*** Opening of DATA EXCERPTS ***
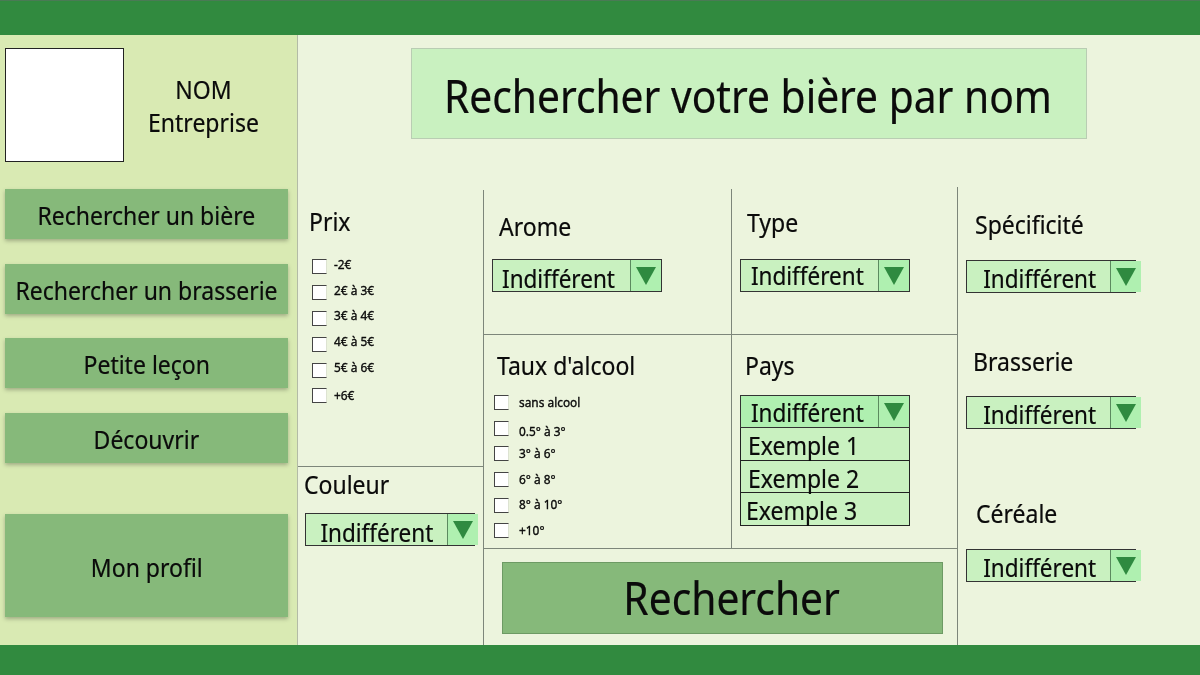
<!DOCTYPE html>
<html lang="fr">
<head>
<meta charset="utf-8">
<title>Recherche de bières</title>
<style>
:root {
  --bar: #318a3f;
  --sidebar: #d9eab3;
  --page: #ecf4dd;
  --button: #86b97a;
  --field: #c9f1c0;
  --option: #c9f1c0;
  --open: #aff0b0;
  --arrow: #2f8a40;
  --rule: #7d867a;
  --ink: #0b0b0b;
}
* { box-sizing: border-box; margin: 0; padding: 0; }
html, body { width: 1200px; height: 675px; overflow: hidden; }
body {
  display: grid;
  grid-template: 35px 610px 30px / 297px 903px;
  background: var(--page);
  color: var(--ink);
  font: 25px/30px "Noto Sans", "Open Sans", sans-serif;
  -webkit-text-stroke: .2px var(--ink);
}
a { color: inherit; text-decoration: none; }
ul { list-style: none; }
.bar { grid-column: 1 / -1; background: var(--bar); }
.bar-top { border-top: 1px solid #4a7a55; }
.label { display: inline-block; white-space: nowrap; transform: scaleX(.92); }

.sidebar { background: var(--sidebar); padding: 13px 9px 0 5px; }
.brand { display: flex; height: 114px; }
.logo { width: 119px; background: #fff; border: 1px solid #222; }
.company { flex: 1; padding: 25px 5px 0 0; text-align: center; line-height: 33px; }
.company .label { display: block; }
.menu { display: flex; flex-direction: column; gap: 24.5px; margin-top: 27px; }
.menu a {
  display: flex; align-items: center; justify-content: center;
  height: 50px; padding-top: 2px;
  background: var(--button); box-shadow: 0 2px 4px #0004;
}
.menu .profile { height: 103px; margin-top: 27px; }

.content { border-left: 1px solid #b3bba6; display: grid; grid-template-rows: 152px 458px; }
.search-name {
  display: flex; align-items: center; justify-content: center;
  width: 676px; height: 91px; margin: 13px 0 0 113px; padding: 4px 3px 0 0;
  background: var(--field); border: 1px solid #b9cdb3;
  font-size: 45px; line-height: 60px;
}
.search-name .label, .search .label { transform: scaleX(.905); }

.filters {
  display: grid;
  grid-template: 147px 132px 82px 97px / 185px 248px 226px 243px;
}
.panel { border: 0 solid var(--rule); padding-left: 8px; }
.panel h2 { font-size: 25px; font-weight: 400; white-space: nowrap; transform: scaleX(.92); transform-origin: left; }
.price { grid-area: 1 / 1 / 3 / 2; padding-top: 19px; }
.price h2 { margin: 0 0 18px 3px; }
.colour { grid-area: 3 / 1 / 5 / 2; border-top-width: 1px; padding: 2px 0 0 7px; }
.colour h2 { margin: 0 0 14px -1px; }
.aroma { grid-area: 1 / 2; border-left-width: 1px; margin-top: 3px; padding-top: 21px; }
.aroma h2 { margin: 0 0 18px 7px; }
.kind { grid-area: 1 / 3; border-left-width: 1px; margin-top: 2px; padding-top: 18px; }
.kind h2 { margin: 0 0 22px 7px; }
.alcohol { grid-area: 2 / 2 / 4 / 3; border-width: 1px 0 0 1px; padding-top: 15px; }
.alcohol h2 { margin: 0 0 10px 5px; }
.country { grid-area: 2 / 3 / 4 / 4; border-width: 1px 0 0 1px; padding-top: 15px; }
.country h2 { margin: 0 0 15px 5px; }
.details { grid-area: 1 / 4 / 5 / 5; border-left-width: 1px; padding-top: 22px; }
.details h2 { margin: 0 0 21px 9px; }
.details h2.brewery { margin: 53px 0 20px 7px; }
.details h2.cereal { margin: 69px 0 21px 10px; }
.action { grid-area: 4 / 2 / 5 / 4; border-width: 1px 0 0 1px; padding: 13px 0 0 18px; }

.dropdown {
  display: flex; justify-content: space-between;
  width: 170px; height: 33px;
  background: var(--option); border: 1px solid #333;
}
.dropdown .label { padding-left: var(--inset, 10px); transform: scaleX(.9); transform-origin: left; line-height: var(--line, 34px); }
.dropdown svg { flex: none; width: 31px; height: 31px; background: var(--open); border-left: 1px solid #5b8a5f; }
.aroma .dropdown { --line: 36px; }
.kind .dropdown { --line: 31px; --inset: 11px; }
.details .dropdown { --line: 34px; --inset: 18px; }
.colour .dropdown { --line: 36px; --inset: 16px; }
.country .dropdown { --line: 33px; --inset: 11px; background: var(--open); }
.options { width: 170px; }
.options li {
  height: 32.5px; padding-left: 7px; line-height: 34px;
  background: var(--option); border: 1px solid #222; border-top: 0;
}
.options .label { transform-origin: left; }
.options li:last-child { padding-left: 5px; }

.checks { font-size: 12.5px; line-height: 16px; -webkit-text-stroke-width: .35px; }
.checks li { display: flex; align-items: center; gap: 7px; height: 25.8px; padding-left: 6px; }
.checks li::before {
  content: ""; width: 13px; height: 13px; background: #fff;
  border: 1px solid #444; border-right-color: #dde3d2;
}
.checks .label { transform: scaleX(.95); transform-origin: left; position: relative; top: -2px; }
.checks li:last-child .label { top: 0; }
.alcohol .checks li { gap: 10px; padding-left: 2px; height: 25.6px; }
.alcohol .checks .label { top: 0; }
.alcohol .checks .lowered { top: 4px; }

.search {
  display: flex; align-items: center; justify-content: center;
  width: 441px; height: 72px; padding-left: 19px;
  background: var(--button); border: 1px solid #6d9a64;
  font-size: 45px; line-height: 60px;
}
</style>
</head>
<body>
<svg width="0" height="0" style="position:absolute" aria-hidden="true">
  <defs><symbol id="arrow" viewBox="0 0 30 31"><polygon points="5,7 25,7 15,25" fill="#2f8a40"/></symbol></defs>
</svg>
<header class="bar bar-top"></header>

<aside class="sidebar">
  <div class="brand">
    <div class="logo"></div>
    <p class="company"><span class="label">NOM</span><span class="label">Entreprise</span></p>
  </div>
  <nav class="menu">
    <a href="#"><span class="label">Rechercher un bière</span></a>
    <a href="#"><span class="label">Rechercher un brasserie</span></a>
    <a href="#"><span class="label">Petite leçon</span></a>
    <a href="#"><span class="label">Découvrir</span></a>
    <a href="#" class="profile"><span class="label">Mon profil</span></a>
  </nav>
</aside>

<main class="content">
  <div><div class="search-name"><span class="label">Rechercher votre bière par nom</span></div></div>
  <div class="filters">
    <section class="panel price">
      <h2>Prix</h2>
      <ul class="checks">
        <li><span class="label">-2€</span></li>
        <li><span class="label">2€ à 3€</span></li>
        <li><span class="label">3€ à 4€</span></li>
        <li><span class="label">4€ à 5€</span></li>
        <li><span class="label">5€ à 6€</span></li>
        <li><span class="label">+6€</span></li>
      </ul>
    </section>
    <section class="panel colour">
      <h2>Couleur</h2>
      <div class="dropdown"><span class="label">Indifférent</span><svg><use href="#arrow"/></svg></div>
    </section>
    <section class="panel aroma">
      <h2>Arome</h2>
      <div class="dropdown"><span class="label">Indifférent</span><svg><use href="#arrow"/></svg></div>
    </section>
    <section class="panel kind">
      <h2>Type</h2>
      <div class="dropdown"><span class="label">Indifférent</span><svg><use href="#arrow"/></svg></div>
    </section>
    <section class="panel alcohol">
      <h2>Taux d'alcool</h2>
      <ul class="checks">
        <li><span class="label">sans alcool</span></li>
        <li><span class="label lowered">0.5° à 3°</span></li>
        <li><span class="label">3° à 6°</span></li>
        <li><span class="label">6° à 8°</span></li>
        <li><span class="label">8° à 10°</span></li>
        <li><span class="label">+10°</span></li>
      </ul>
    </section>
    <section class="panel country">
      <h2>Pays</h2>
      <div class="dropdown"><span class="label">Indifférent</span><svg><use href="#arrow"/></svg></div>
      <ul class="options">
        <li><span class="label">Exemple 1</span></li>
        <li><span class="label">Exemple 2</span></li>
        <li><span class="label">Exemple 3</span></li>
      </ul>
    </section>
    <section class="panel details">
      <h2>Spécificité</h2>
      <div class="dropdown"><span class="label">Indifférent</span><svg><use href="#arrow"/></svg></div>
      <h2 class="brewery">Brasserie</h2>
      <div class="dropdown"><span class="label">Indifférent</span><svg><use href="#arrow"/></svg></div>
      <h2 class="cereal">Céréale</h2>
      <div class="dropdown"><span class="label">Indifférent</span><svg><use href="#arrow"/></svg></div>
    </section>
    <div class="panel action">
      <a href="#" class="search"><span class="label">Rechercher</span></a>
    </div>
  </div>
</main>

<footer class="bar"></footer>
</body>
</html>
*** Close of DATA EXCERPTS ***
WORK TO COMPLETE. Look through the listing above and copy each line with the word "Exemple" in it.

ANSWER TO THIS PROBLEM.
        <li><span class="label">Exemple 1</span></li>
        <li><span class="label">Exemple 2</span></li>
        <li><span class="label">Exemple 3</span></li>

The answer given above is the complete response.